▶ **PROMPT**
Give the data below again exactly as written, but without the pictures.

[Rendered images with source text]
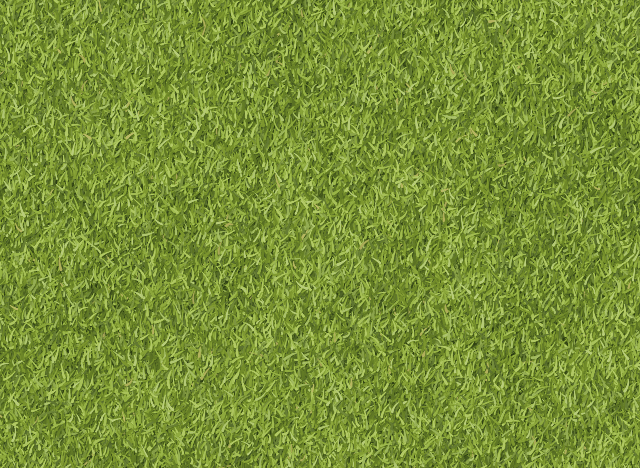
This texture is drawn by a WebGL 1 fragment shader. Its source:

```glsl
precision highp float;
// Draws a sunlit, closely mown lawn of fine overlapping grass blades.
uniform vec2 u_resolution;

const int LAYERS = 16;            // stacked from the ground up
const float CELLS = 72.0;         // blade cells across the canvas width
const vec2 HALF_LENGTH = vec2(0.32, 0.78);  // range, in cells
const vec2 HALF_WIDTH = vec2(0.065, 0.12);
const float BEND = 0.3;
const float SPREAD = 1.5;         // radians either side of the lean
const float LEAN = 0.12;
const float GROUND_TONE = 0.12;
const float BLADE_TONE = 0.43;
const float HEIGHT_GAIN = 0.35;   // upper blades catch more light
const float TONE_VARIETY = 0.74;
const vec2 SHADOW_OFFSET = vec2(0.13, -0.1);
const float SHADOW_STRENGTH = 0.22;
const float PATCH_GAIN = 0.13;
const float PALE_SHARE = 0.25;
const float STRAW_SHARE = 0.006;

const vec3 SOIL = vec3(0.14, 0.20, 0.06);
const vec3 DEEP = vec3(0.25, 0.33, 0.10);
const vec3 SHADE = vec3(0.35, 0.44, 0.14);
const vec3 LEAF = vec3(0.41, 0.51, 0.15);
const vec3 BRIGHT = vec3(0.49, 0.59, 0.18);
const vec3 SUNLIT = vec3(0.59, 0.70, 0.27);
const vec3 GLINT = vec3(0.70, 0.79, 0.40);
const vec3 PALE_TINT = vec3(0.02, 0.01, 0.08);
const vec3 STRAW = vec3(0.74, 0.71, 0.40);

vec4 hash4(vec2 p) {
  vec4 h = fract(p.xyxy * vec4(0.1031, 0.1030, 0.0973, 0.1099));
  h += dot(h, h.wzxy + 33.33);
  return fract((h.xxyz + h.yzzw) * h.zywx);
}

float valueNoise(vec2 p) {
  vec2 i = floor(p);
  vec2 f = fract(p);
  f = f * f * (3.0 - 2.0 * f);
  float low = mix(hash4(i).x, hash4(i + vec2(1.0, 0.0)).x, f.x);
  float high = mix(hash4(i + vec2(0.0, 1.0)).x, hash4(i + 1.0).x, f.x);
  return mix(low, high, f.y);
}

// Distance to a tapered, curved blade standing along y.
float bladeDistance(vec2 q, float len, float width, float bend) {
  float along = clamp(q.y / len, -1.0, 1.0);
  q -= vec2(bend * along * along, along * len);
  return length(q) - width * (1.0 - 0.45 * along);
}

float coverage(float dist, float pixel) {
  return 1.0 - smoothstep(-0.5 * pixel, 0.5 * pixel, dist);
}

float rampStep(float from, float to, float tone) {
  return clamp((tone - from) / (to - from), 0.0, 1.0);
}

vec3 grassColour(float tone) {
  vec3 c = mix(SOIL, DEEP, rampStep(0.0, 0.2, tone));
  c = mix(c, SHADE, rampStep(0.2, 0.39, tone));
  c = mix(c, LEAF, rampStep(0.39, 0.52, tone));
  c = mix(c, BRIGHT, rampStep(0.52, 0.66, tone));
  c = mix(c, SUNLIT, rampStep(0.66, 0.86, tone));
  return mix(c, GLINT, rampStep(0.86, 1.08, tone));
}

void main() {
  vec2 uv = gl_FragCoord.xy / u_resolution.x;
  float pixel = CELLS / u_resolution.x;
  vec3 grass = vec3(GROUND_TONE, 0.0, 0.0);  // tone, paleness, straw

  // Paint blades layer by layer, each over its own small shadow.
  for (int layer = 0; layer < LAYERS; layer++) {
    float id = float(layer);
    float height = id / float(LAYERS - 1);
    vec2 p = uv * CELLS + hash4(vec2(id, 7.0)).xy * 40.0;
    vec2 cell = floor(p);
    for (int j = -1; j <= 1; j++) {
      for (int i = -1; i <= 1; i++) {
        vec2 c = cell + vec2(float(i), float(j));
        vec4 place = hash4(c + id * 17.3 + 3.0);
        vec4 look = hash4(c + id * 29.7 + 151.0);
        float angle = LEAN + SPREAD * (place.z + place.w - 1.0);
        float s = sin(angle);
        float k = cos(angle);
        mat2 turn = mat2(k, s, -s, k);
        vec2 d = p - c - place.xy;
        float len = mix(HALF_LENGTH.x, HALF_LENGTH.y, look.x);
        float width = mix(HALF_WIDTH.x, HALF_WIDTH.y, look.y);
        float bend = BEND * (fract(look.x * 13.0) - 0.5);

        float shadow = bladeDistance(turn * (d - SHADOW_OFFSET), len, width, bend);
        grass.x *= 1.0 - SHADOW_STRENGTH * coverage(shadow, pixel * 1.5);

        float blade = bladeDistance(turn * d, len, width, bend);
        float tone = BLADE_TONE + HEIGHT_GAIN * height + TONE_VARIETY * (look.z - 0.5);
        vec3 paint = vec3(tone, step(look.w, PALE_SHARE), step(1.0 - STRAW_SHARE, look.w));
        grass = mix(grass, paint, coverage(blade, pixel));
      }
    }
  }

  // Broad, faint variation in growth.
  float growth = 0.6 * valueNoise(uv * 11.0) + 0.4 * valueNoise(uv * 32.0 + 9.0);
  float tone = grass.x + PATCH_GAIN * (growth - 0.5);
  vec3 colour = grassColour(tone) + PALE_TINT * grass.y * clamp(tone * 1.5, 0.0, 1.0);
  gl_FragColor = vec4(mix(colour, STRAW, 0.8 * grass.z), 1.0);
}
```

▶ **TASK SOLUTION**
This texture is drawn by a WebGL 1 fragment shader. Its source:

```glsl
precision highp float;
// Draws a sunlit, closely mown lawn of fine overlapping grass blades.
uniform vec2 u_resolution;

const int LAYERS = 16;            // stacked from the ground up
const float CELLS = 72.0;         // blade cells across the canvas width
const vec2 HALF_LENGTH = vec2(0.32, 0.78);  // range, in cells
const vec2 HALF_WIDTH = vec2(0.065, 0.12);
const float BEND = 0.3;
const float SPREAD = 1.5;         // radians either side of the lean
const float LEAN = 0.12;
const float GROUND_TONE = 0.12;
const float BLADE_TONE = 0.43;
const float HEIGHT_GAIN = 0.35;   // upper blades catch more light
const float TONE_VARIETY = 0.74;
const vec2 SHADOW_OFFSET = vec2(0.13, -0.1);
const float SHADOW_STRENGTH = 0.22;
const float PATCH_GAIN = 0.13;
const float PALE_SHARE = 0.25;
const float STRAW_SHARE = 0.006;

const vec3 SOIL = vec3(0.14, 0.20, 0.06);
const vec3 DEEP = vec3(0.25, 0.33, 0.10);
const vec3 SHADE = vec3(0.35, 0.44, 0.14);
const vec3 LEAF = vec3(0.41, 0.51, 0.15);
const vec3 BRIGHT = vec3(0.49, 0.59, 0.18);
const vec3 SUNLIT = vec3(0.59, 0.70, 0.27);
const vec3 GLINT = vec3(0.70, 0.79, 0.40);
const vec3 PALE_TINT = vec3(0.02, 0.01, 0.08);
const vec3 STRAW = vec3(0.74, 0.71, 0.40);

vec4 hash4(vec2 p) {
  vec4 h = fract(p.xyxy * vec4(0.1031, 0.1030, 0.0973, 0.1099));
  h += dot(h, h.wzxy + 33.33);
  return fract((h.xxyz + h.yzzw) * h.zywx);
}

float valueNoise(vec2 p) {
  vec2 i = floor(p);
  vec2 f = fract(p);
  f = f * f * (3.0 - 2.0 * f);
  float low = mix(hash4(i).x, hash4(i + vec2(1.0, 0.0)).x, f.x);
  float high = mix(hash4(i + vec2(0.0, 1.0)).x, hash4(i + 1.0).x, f.x);
  return mix(low, high, f.y);
}

// Distance to a tapered, curved blade standing along y.
float bladeDistance(vec2 q, float len, float width, float bend) {
  float along = clamp(q.y / len, -1.0, 1.0);
  q -= vec2(bend * along * along, along * len);
  return length(q) - width * (1.0 - 0.45 * along);
}

float coverage(float dist, float pixel) {
  return 1.0 - smoothstep(-0.5 * pixel, 0.5 * pixel, dist);
}

float rampStep(float from, float to, float tone) {
  return clamp((tone - from) / (to - from), 0.0, 1.0);
}

vec3 grassColour(float tone) {
  vec3 c = mix(SOIL, DEEP, rampStep(0.0, 0.2, tone));
  c = mix(c, SHADE, rampStep(0.2, 0.39, tone));
  c = mix(c, LEAF, rampStep(0.39, 0.52, tone));
  c = mix(c, BRIGHT, rampStep(0.52, 0.66, tone));
  c = mix(c, SUNLIT, rampStep(0.66, 0.86, tone));
  return mix(c, GLINT, rampStep(0.86, 1.08, tone));
}

void main() {
  vec2 uv = gl_FragCoord.xy / u_resolution.x;
  float pixel = CELLS / u_resolution.x;
  vec3 grass = vec3(GROUND_TONE, 0.0, 0.0);  // tone, paleness, straw

  // Paint blades layer by layer, each over its own small shadow.
  for (int layer = 0; layer < LAYERS; layer++) {
    float id = float(layer);
    float height = id / float(LAYERS - 1);
    vec2 p = uv * CELLS + hash4(vec2(id, 7.0)).xy * 40.0;
    vec2 cell = floor(p);
    for (int j = -1; j <= 1; j++) {
      for (int i = -1; i <= 1; i++) {
        vec2 c = cell + vec2(float(i), float(j));
        vec4 place = hash4(c + id * 17.3 + 3.0);
        vec4 look = hash4(c + id * 29.7 + 151.0);
        float angle = LEAN + SPREAD * (place.z + place.w - 1.0);
        float s = sin(angle);
        float k = cos(angle);
        mat2 turn = mat2(k, s, -s, k);
        vec2 d = p - c - place.xy;
        float len = mix(HALF_LENGTH.x, HALF_LENGTH.y, look.x);
        float width = mix(HALF_WIDTH.x, HALF_WIDTH.y, look.y);
        float bend = BEND * (fract(look.x * 13.0) - 0.5);

        float shadow = bladeDistance(turn * (d - SHADOW_OFFSET), len, width, bend);
        grass.x *= 1.0 - SHADOW_STRENGTH * coverage(shadow, pixel * 1.5);

        float blade = bladeDistance(turn * d, len, width, bend);
        float tone = BLADE_TONE + HEIGHT_GAIN * height + TONE_VARIETY * (look.z - 0.5);
        vec3 paint = vec3(tone, step(look.w, PALE_SHARE), step(1.0 - STRAW_SHARE, look.w));
        grass = mix(grass, paint, coverage(blade, pixel));
      }
    }
  }

  // Broad, faint variation in growth.
  float growth = 0.6 * valueNoise(uv * 11.0) + 0.4 * valueNoise(uv * 32.0 + 9.0);
  float tone = grass.x + PATCH_GAIN * (growth - 0.5);
  vec3 colour = grassColour(tone) + PALE_TINT * grass.y * clamp(tone * 1.5, 0.0, 1.0);
  gl_FragColor = vec4(mix(colour, STRAW, 0.8 * grass.z), 1.0);
}
```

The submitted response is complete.